Skip to main content


Latest article

Reconstructing a historical calendar: Haarlem and the lantern lecture season

By Dulce da Rocha Gonçalves The so-called social winter season, which aligned with solar time (from October to April) rather than with the winter season, was a bustling period of cultural activities in the Netherlands during the first decades of the twentieth century. As the local newspaper Haarlem’s Dagblad reminded its readers at the start of the season of 1925/26:   "With the end of daylight saving time, it seems to us as if the door behind the summer is shut with a bang; suddenly, the long evenings begin, seemingly without twilight, and we think again of books and courses, meetings and lectures, concerts, and performances. There are plenty of options, but a choice must be made." Lantern lectures were among the activities organized by the many associations and societies established in Haarlem, an average-sized city situated less than 20 kilometers west of Amsterdam and home to about 75 000 people at this time. To put it in today’s terms, a public lantern lecture could be
Recent posts

Who Makes AI?

  By Stephen Cave, Kanta Dihal, Eleanor Drage and Kerry McInerney Women are even less likely to appear as AI scientists in film than in real life – and when they do, they’re low-status and likely to get killed What do the films Metropolis (1927), AI: Artificial Intelligence (2001) and Ex Machina (2014) have in common? They feature male AI scientists in Frankenstein-esque roles, intent on masterminding the creation of new life. In our paper ‘ Who Makes AI? ’, we analyze 100 years’ worth of popular AI films to see who makes AI on screen. The results are striking: only 9 out of 116 (8%) AI professionals in influential films are female. This is even lower than the 22% of female AI professionals in real life. This dearth of women AI scientists on screen, coupled with the way male AI scientists are represented as anti-social geniuses with God complexes, is likely to be discouraging women from entering the profession. AI is one of the most impactful and lucrative technologies of our age. A

Memes can be seriously funny: The vaccination debate on social media

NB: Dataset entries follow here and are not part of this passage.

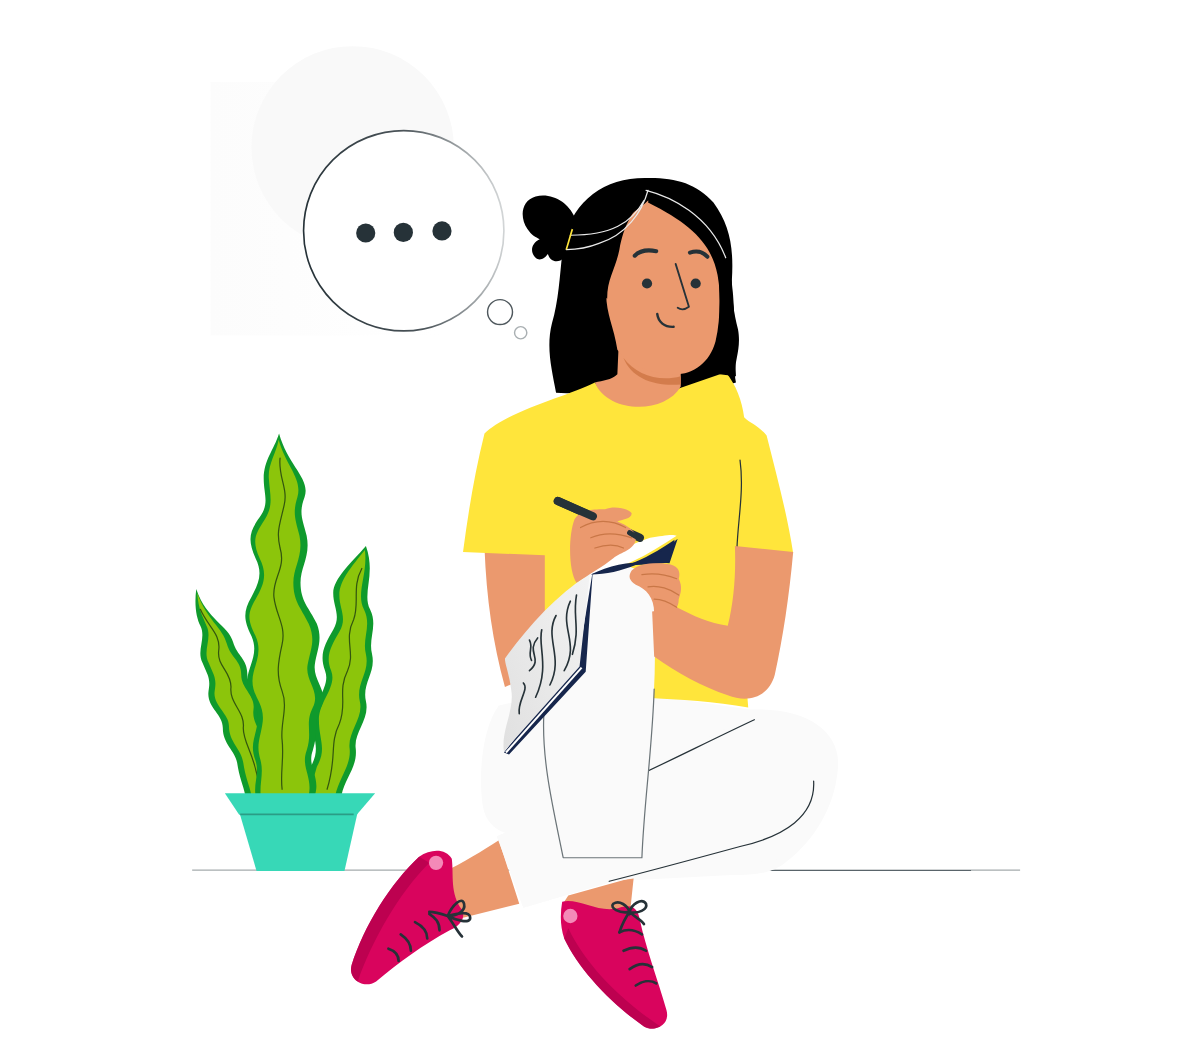
<!DOCTYPE html>
<html lang="en">
<head>
<meta charset="utf-8">
<title>Thinking and writing</title>
<style>
  :root {
    --paper: #ffffff;
    --mist: #fafafa;
    --ink: #263238;
    --hair: #000000;
    --skin: #eb996e;
    --skin-shade: #d37c4c;
    --skin-line: #c97747;
    --shirt: #ffe53b;
    --shoe: #d9045d;
    --shoe-shade: #b3004c;
    --shoe-badge: #f48ab8;
    --navy: #16264c;
    --page: #e9e9e9;
    --leaf: #8cc50b;
    --leaf-edge: #0f9a2c;
    --pot: #37d8b7;
    --pot-shade: #2a9d86;
  }
  html, body { margin: 0; padding: 0; background: var(--paper); }
  body { width: 1200px; height: 1047px; overflow: hidden; }
  .scene { display: block; width: 1200px; height: 1047px; }
  .line { fill: none; stroke: var(--ink); stroke-width: .6; stroke-linecap: round; stroke-linejoin: round; }
  .skin { fill: var(--skin); }
  .skin-line { fill: none; stroke: var(--skin-line); stroke-width: .6; stroke-linecap: round; }
  .trousers { fill: var(--mist); }
  .leaf { fill: var(--leaf); }
  .leaf-edge { fill: var(--leaf-edge); }
  .vein { fill: none; stroke: #33560f; stroke-width: .6; stroke-linecap: round; }
  .lace { fill: none; stroke: var(--ink); stroke-width: 1.3; stroke-linecap: round; }
  .brow { fill: none; stroke: var(--ink); stroke-width: 2; stroke-linecap: round; }
  .shine { fill: none; stroke: #e9e9e9; stroke-width: .6; stroke-linecap: round; }
</style>
</head>
<body>
<svg class="scene" viewBox="0 0 587 512" role="img" aria-label="A woman sitting cross-legged on the floor, thinking and writing in a notebook beside a potted plant">
  <defs>
    <linearGradient id="panel-fade" x1="0" x2="1">
      <stop offset="0" stop-color="#fcfcfc"/>
      <stop offset="1" stop-color="#ffffff"/>
    </linearGradient>
    <linearGradient id="bubble-stroke" x1="0" x2="1" y1=".5" y2=".4">
      <stop offset="0" stop-color="#263238"/>
      <stop offset=".55" stop-color="#4c555a"/>
      <stop offset="1" stop-color="#d4d7d8"/>
    </linearGradient>
    <linearGradient id="floor-fade" gradientUnits="userSpaceOnUse" x1="94" x2="499" y1="0" y2="0">
      <stop offset="0" stop-color="#c9cccd"/>
      <stop offset=".1" stop-color="#59646a"/>
      <stop offset=".22" stop-color="#c0c4c6"/>
      <stop offset=".7" stop-color="#59646a"/>
      <stop offset=".9" stop-color="#59646a"/>
      <stop offset="1" stop-color="#d5d8d9"/>
    </linearGradient>
    <linearGradient id="page-tone" x1="0" x2="1" y1="1" y2="0">
      <stop offset="0" stop-color="#e0e0e0"/>
      <stop offset="1" stop-color="#f3f3f3"/>
    </linearGradient>
    <circle id="thought-dot" r="4.7" fill="#263238"/>
  </defs>

  <g id="backdrop">
    <rect x="103" y="40" width="112" height="124" fill="url(#panel-fade)"/>
    <circle cx="172.500" cy="72" r="49.500" fill="#f9f9f9"/>
  </g>

  <g id="thought-bubble">
    <circle cx="197.500" cy="112.800" r="49" fill="#ffffff" stroke="url(#bubble-stroke)" stroke-width=".8"/>
    <use href="#thought-dot" x="178.900" y="113.900"/>
    <use href="#thought-dot" x="197.300" y="113.600"/>
    <use href="#thought-dot" x="216.200" y="112.900"/>
    <circle cx="244.600" cy="152.600" r="6.100" fill="#ffffff" stroke="#4f585d" stroke-width=".7"/>
    <circle cx="254.700" cy="162.700" r="3" fill="#ffffff" stroke="#a9afb2" stroke-width=".7"/>
  </g>

  <path id="floor" d="M94 425.600H499" stroke="url(#floor-fade)" stroke-width=".6" fill="none" style="stroke:#a5abad"/>
  <path d="M377 425.700H475" stroke="#59646a" stroke-width=".5"/>

  <g id="plant">
    <g id="leaf-right">
      <path class="leaf-edge" d="M179 267C172 275 163 283 163 290C163 297 167 301 163 308C159 315 156 320 159 328C162 336 153 343 153 352C153 362 157 366 152 375L148 389H167C169 380 175 375 174 366C173 358 181 352 179 343C177 334 184 329 182 320C180 312 185 306 181 298C177 290 184 281 179 267Z"/>
      <path class="leaf" d="M178.500 269C172 277 166 284 166 291C166 298 170 302 166 309C162 316 159 321 162 328C165 336 156 343 156 352C156 362 160 366 155 375L151 389H164C166 380 172 374 171 366C170 358 178 351 176 343C174 334 181 329 179 320C177 312 182 306 178 298C174 290 180 281 178.500 269Z"/>
      <path class="vein" d="M177 278C172 287 176 295 173 303C168 313 174 319 170 328C165 338 170 344 166 354C161 364 165 370 160 386"/>
    </g>
    <g id="leaf-left">
      <path class="leaf-edge" d="M96 288C95 296 96 302 98 306C101 312 96 318 99 324C102 331 103 332 102 338C101 346 109 349 109 356C109 364 115 367 116 373C117 380 119 384 120 389H135C136 378 132 373 132 366C132 358 126 354 127 347C128 339 121 337 121 330C121 322 116 321 114 314C112 306 101 303 96 288Z"/>
      <path class="leaf" d="M96.500 290C97 298 99 301 101 306C104 312 99 318 102 324C105 331 106 332 105 338C104 345 112 349 112 355C112 363 118 366 119 373C120 380 122 384 123 389H132C133 378 129 373 129 366C129 358 123 354 124 347C125 340 118 337 118 330C118 323 113 322 111 315C109 307 101 303 96.500 290Z"/>
      <path class="vein" d="M98 298C102 307 108 310 107 318C106 326 113 328 113 336C112 344 120 348 119 356C119 364 125 369 127 386"/>
    </g>
    <g id="leaf-centre">
      <path class="leaf-edge" d="M136.500 212C134 220 129 225 129 234C129 242 132 246 127 253C122 260 121 264 125 273C129 281 126 286 123 292C119 299 119 303 123 311C127 320 121 326 121 333C121 341 127 344 126 353C125 361 122 364 125 372C127 378 124 383 125 389H154C157 380 150 375 153 367C156 358 153 354 157 346C161 338 153 333 154 325C155 318 158 313 155 305C151 297 147 294 147 285C147 277 152 272 150 262C148 254 146 251 149 243C152 234 141 228 136.500 212Z"/>
      <path class="leaf" d="M136.300 215C135 222 131 227 131.500 234C132 242 134 247 129.500 254C125 261 123 264 127 273C131 281 129 286 125 293C121 300 121 303 125 311C129 320 123.500 326 123.500 333C123.500 341 129.500 344 128.500 353C127.500 361 125 364 127.500 372C129 378 127 383 127.500 389H151C153 380 147 375 150 367C153 358 149 354 153 346C157 338 149 333 150.500 325C152 317 154.500 313 151 305C147 297 143.500 294 143.500 285C143.500 277 148.500 272 146.500 262C144.500 254 143 251 145.500 243C148 234 140 228 136.300 215Z"/>
      <path class="vein" d="M137 224C136 233 141 239 139 247C137 256 135 260 137 268C140 278 133 283 134 292C135 301 140 306 138 315C136 324 135 330 138 338C141 346 137 354 138 362C139 371 137 378 138 386"/>
    </g>
    <g id="pot">
      <path d="M117 397H175L168.500 426H125.500Z" fill="var(--pot)"/>
      <path d="M110 388H183.500L174.500 398.500H117Z" fill="var(--pot)"/>
      <path d="M117.500 398.300H173" stroke="var(--pot-shade)" stroke-width=".8"/>
    </g>
  </g>

  <g id="woman">
    <g id="hair-back">
      <path d="M281 106C278 99 270 94 262 96C255 98 254 106 258 112C260 115 262 116 264 117C260 119 259 123 262 126C264 128 267 126 268 124C269 128 273 129 276 126L281 117Z" fill="var(--hair)"/>
      <path d="M318 87C297 86 281 97 276 117C274 128 274 145 270 158C267 170 270 181 272 192C290 193 345 191 360 187C358 178 363 172 361 161C359 153 358 147 358 137C359 121 357 110 349 99C341 90 331 87 318 87Z" fill="var(--hair)"/>
    </g>

    <g id="legs-back">
      <path class="trousers" d="M244 345C236 356 234 378 236 393C237 402 243 407 250 408L290 390V335Z"/>
      <path class="trousers" d="M262 332L367 347C393 346 409 356 410 372C410 391 400 410 384 422C378 427 370 428 358 428L300 431L256 444L243 409L300 386Z"/>
    </g>

    <g id="arm-left">
      <path class="skin" d="M237 268H267V300L280 285L292 292L270 326L247 336C241 314 238 293 237 268Z"/>
    </g>

    <g id="shirt">
      <path d="M291 187C277 194 248 201 237 212C232 232 229 251 226.500 270L266.500 271.500V334C297 343 334 340 366 346L360 268L388 270.500C385 251 380 233 375 213C371 208 367 207 364 204C363 196 360 188 355 182L332 190C325 200 300 201 291 187Z" fill="var(--shirt)"/>
      <path class="line" d="M362 225C364 240 361 254 360.500 268"/>
    </g>

    <g id="head">
      <path class="skin" d="M303 160L302 183C299 186 295 186 291 187C297 202 325 203 333 189V176Z"/>
      <path d="M305 175C311 183 322 187 333 184V188C320 189 309 185 305 175Z" fill="var(--skin-shade)"/>
      <path class="skin" d="M317 98C333 105 348 112 351 128C352 141 353 154 350 167C347 178 338 184 328 183C316 182 307 178 302 171C300 158 295 151 297 138C300 130 300 118 304 111C308 104 313 102 317 98Z"/>
      <path d="M318 94C323 99 353 104 357 132C360 148 359 165 360 184L352 183C349 178 352 164 352 151C353 125 345 113 317 99Z" fill="var(--hair)"/>
      <path d="M319 94C309 102 305 111 303 122C301 132 297 136 297 146L289 139L299 103Z" fill="var(--hair)"/>
      <path class="shine" d="M317 93C314 104 306 115 293 119C288 121 282 122 277 122M316 93C328 96 347 105 355 126M315 98C309 109 299 115 279 115"/>
      <path d="M277 122C278 119 279 115 280 112" fill="none" stroke="var(--shirt)" stroke-width=".8"/>
      <path class="brow" d="M310.500 125C313 122.500 317 122 321 122.800M337.500 123.500C341 122.300 344 123.300 346 125.500"/>
      <circle cx="316.500" cy="138.600" r="2.500" fill="var(--ink)"/>
      <circle cx="340.300" cy="138.600" r="2.500" fill="var(--ink)"/>
      <path d="M330.500 129L337 150C335 151.500 333 151.500 331.500 150.500" class="line" style="stroke-width:.9"/>
      <path d="M321.500 153.500C322 157.500 325 160 329.500 159.800" class="line" style="stroke-width:1.200"/>
    </g>

    <g id="shoe-left">
      <path class="skin" d="M244 411L254 442L226 449L216 427C227 422 236 416 244 411Z"/>
      <path d="M205 419C211 415 218 415 221 420C222 428 220 437 226 445C228 449 225 453 220 455C207 462 195 471 184 480C178 484 170 479 172 472C178 453 191 432 205 419Z" fill="var(--shoe)"/>
      <path d="M205 419C191 432 178 453 172 472C171 476 173 479 175 480C182 460 195 437 210 422Z" fill="var(--shoe-shade)" opacity=".75"/>
      <circle cx="213.300" cy="422" r="3.500" fill="var(--shoe-badge)"/>
      <path class="lace" d="M210 447C213 449 215 451 215 455M203 451C207 453 209 456 209 459M196 457C199 459 201 462 201 465M190 464C193 465 195 467 195 470"/>
      <path class="lace" d="M219 448C221 443 226 438 227 442C228 446 223 448 219 448C223 447 230 445 230 449C230 452 223 450 219 448C222 452 224 456 226 458M219 448C216 447 213 446 210 446"/>
    </g>

    <g id="shoe-right">
      <path class="skin" d="M278 438L310 429L308 448C298 447 287 446 276 441Z"/>
      <path d="M275 441C283 439 293 447 303 444C309 442 312 444 313 450C316 464 322 480 326 494C328 501 321 505 315 502C299 491 283 474 276 459C274 453 274 447 275 441Z" fill="var(--shoe)"/>
      <path d="M276 459C283 474 299 491 315 502C318 504 321 503 323 502C305 490 287 473 278 454Z" fill="var(--shoe-shade)" opacity=".75"/>
      <circle cx="279" cy="448" r="3.500" fill="var(--shoe-badge)"/>
      <path class="lace" d="M303 456C307 454 311 455 314 457M305 465C309 463 313 463 316 465M308 474C312 471 316 471 319 473M311 482C314 480 318 479 321 481"/>
      <path class="lace" d="M308 446C303 447 298 444 300 442C303 440 307 443 308 446C309 442 314 439 316 442C317 445 312 447 308 446C305 450 304 453 303 456M308 446C311 449 314 450 315 452"/>
    </g>

    <g id="legs-front">
      <path class="trousers" d="M243 409L272 397L368 350L390 365L382 420L300 431L256 444Z"/>
      <path class="line" d="M272 397C305 384 339 366 369 352M298 431C318 426 340 420 362 414C384 409 399 399 398 382"/>
      <path d="M288 279C302 273 320 276 320 295C322 336 317 378 314 419.500H275.500C271 397 265 371 266 346Z" fill="#fafafa"/>
      <path class="line" d="M266 350C265 373 271 397 275.500 419.500H314C315 393 319 367 320 337" style="stroke:#6b7478"/>
    </g>

    <g id="arm-right">
      <path class="skin" d="M359.500 267L388 270C386 292 383 312 379 330C376 341 366 344 356 340C344 336 331 329 320 321L319 299L331 297C339 301 347 305 356 306C359 294 360 281 359.500 267Z"/>
    </g>

    <g id="notebook">
      <path d="M290 280C302 279 314 275 330 264L327 275C317 277 301 275 290 281Z" fill="var(--navy)"/>
      <path d="M290 279L286.500 328.500L249 369L246.500 368L283 322Z" fill="var(--navy)"/>
      <path d="M288.500 280.500L283.500 326L246.500 367.500C245 357 252 347 250 337C249 329 247 325 247 322C258 307 271 292 288.500 280.500Z" fill="url(#page-tone)"/>
      <path d="M284.500 326.500L247.500 368" stroke="#ffffff" stroke-width="1"/>
      <path class="line" d="M279 294C273 307 284 314 276 328M272 301C266 312 276 321 269 335M265 308C263 316 269 326 262 341M259 313C261 317 258 319 260 323M263 312C257 319 266 322 259 328M256 334C259 337 253 343 254 349M282 291C280 302 284 307 280 320" style="stroke-width:.8"/>
      <path d="M288 281C303 279 316 272 331 262C329 261 324 262 318 263C307 267 295 272 288 281Z" fill="#ffffff"/>
      <path d="M289 281C304 281 319 274 331.500 263.500L327.500 275.500C314 274 301 275 289 281Z" fill="var(--navy)"/>
    </g>

    <g id="hand-right">
      <path class="skin" d="M309 279C313 275 322 275 328 276C332 277 333 280 332 283C334 287 333 290 332 293C332 297 330 299 327 300H320C320 292 316 288 311 286C308 284 307 282 309 279Z"/>
      <path class="skin-line" d="M314 281C320 280 326 281 331 283M317 287C322 286 328 288 332 291M320 293C324 293 328 295 331 297"/>
    </g>

    <g id="hand-left">
      <path d="M273 245L313 263" stroke="var(--ink)" stroke-width="4" stroke-linecap="round"/>
      <path class="skin" d="M281 254C284 249 291 249 296 249C301 247 308 249 309 251C309 254 304 254 302 255C307 257 312 260 311 264C310 269 304 270 300 273C295 277 288 281 282 285C278 279 278 262 281 254Z"/>
      <path d="M272.800 245L290 252.500" stroke="var(--ink)" stroke-width="4" stroke-linecap="round"/>
      <path d="M308 260.500L313 263.500" stroke="var(--ink)" stroke-width="2.500" stroke-linecap="round"/>
      <path class="skin-line" d="M284 258C291 254 299 254 306 258M289 263C296 260 303 261 309 263M291 268C297 266 301 266 305 268"/>
    </g>
  </g>
</svg>
</body>
</html>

By Anastasiya Fiadotava, Anastasiya Astapova, Rebecca Hendershott, Merryn McKinnon and Anna-Sophie Jürgens. Sharing funny memes on social media is a way of making others laugh, but recent research shows it can also be a useful way of making controversial issues, like vaccination, more understandable. During the COVID-19 pandemic, vaccination has become a popular topic for jokes, memes and other forms of humour. But heated debate - and hilarious humour - about vaccination has been around for decades. Despite the omnipresence of vaccination humour, little is known about its role and impact on public responses to highly politicised mass vaccination. In science communication, humour effectively makes content more entertaining and accessible; therefore, it is important to know what layer it adds to the vaccination debates. We collected and analysed humorous content and memes from social media and websites dedicated to popular culture between December 2020 and February 2021 to try to addre

Who needs community-level science-literacy?

By Lea Taragin-Zeller, Yael Rozenblum and Ayelet Baram-Tsabari I get off the phone with Rabbi Stastky (a pseudonym), and just can’t seem to get back to work. The story he tells me, leaves my mind (and heart) pacing. As part of a study on science communication and religion, I was interviewing Rabbi Statsky, a medical askan (self-ascribed community expert) who serves as an inner-communal mediator for Haredi (strictly Orthodox) men and women during their encounters with Israel’s “secular” medical system. Whereas Haredi Jews are constantly critiqued for their low levels of individual secular and science literacy, these askanim often claim that the knowledge and networks they provide to Haredi individuals surpass that of the average “secular” Israeli. To illustrate this paradox, he shared the following story: " On an individual level—especially young couples—they have a very low level of knowledge, I would even say too little, really no knowledge. I met a woman who came out of a surger

#AcademicTwitter series: How to (and why) use Twitter lists

  By Cristina Rigutto  &   Elena Milani Twitter lists are a simple way of grouping feeds of all the people you want to hear from on a given topic, place, organisation or even event. What makes them interesting is that, unlike your home feed, lists aren't affected by Twitter's algorithms and will display only the tweets from accounts you put on that list. Lists are also a great tool for helping your people to get to know each other better, improve networking, and connect with those who matter most to you, such as: Authors that publish in your field Research team members Colleagues from other organisations Journals in your field Alumni of a university degree or course Participants of a Twitter Chat you hosted People who share a common interest with you Speakers or attendees you met at a conference Journalists or blogger who writes about your field of research Research funding bodies relevant to your field You can create your own list (Twitter allows up to 1000 lists per acco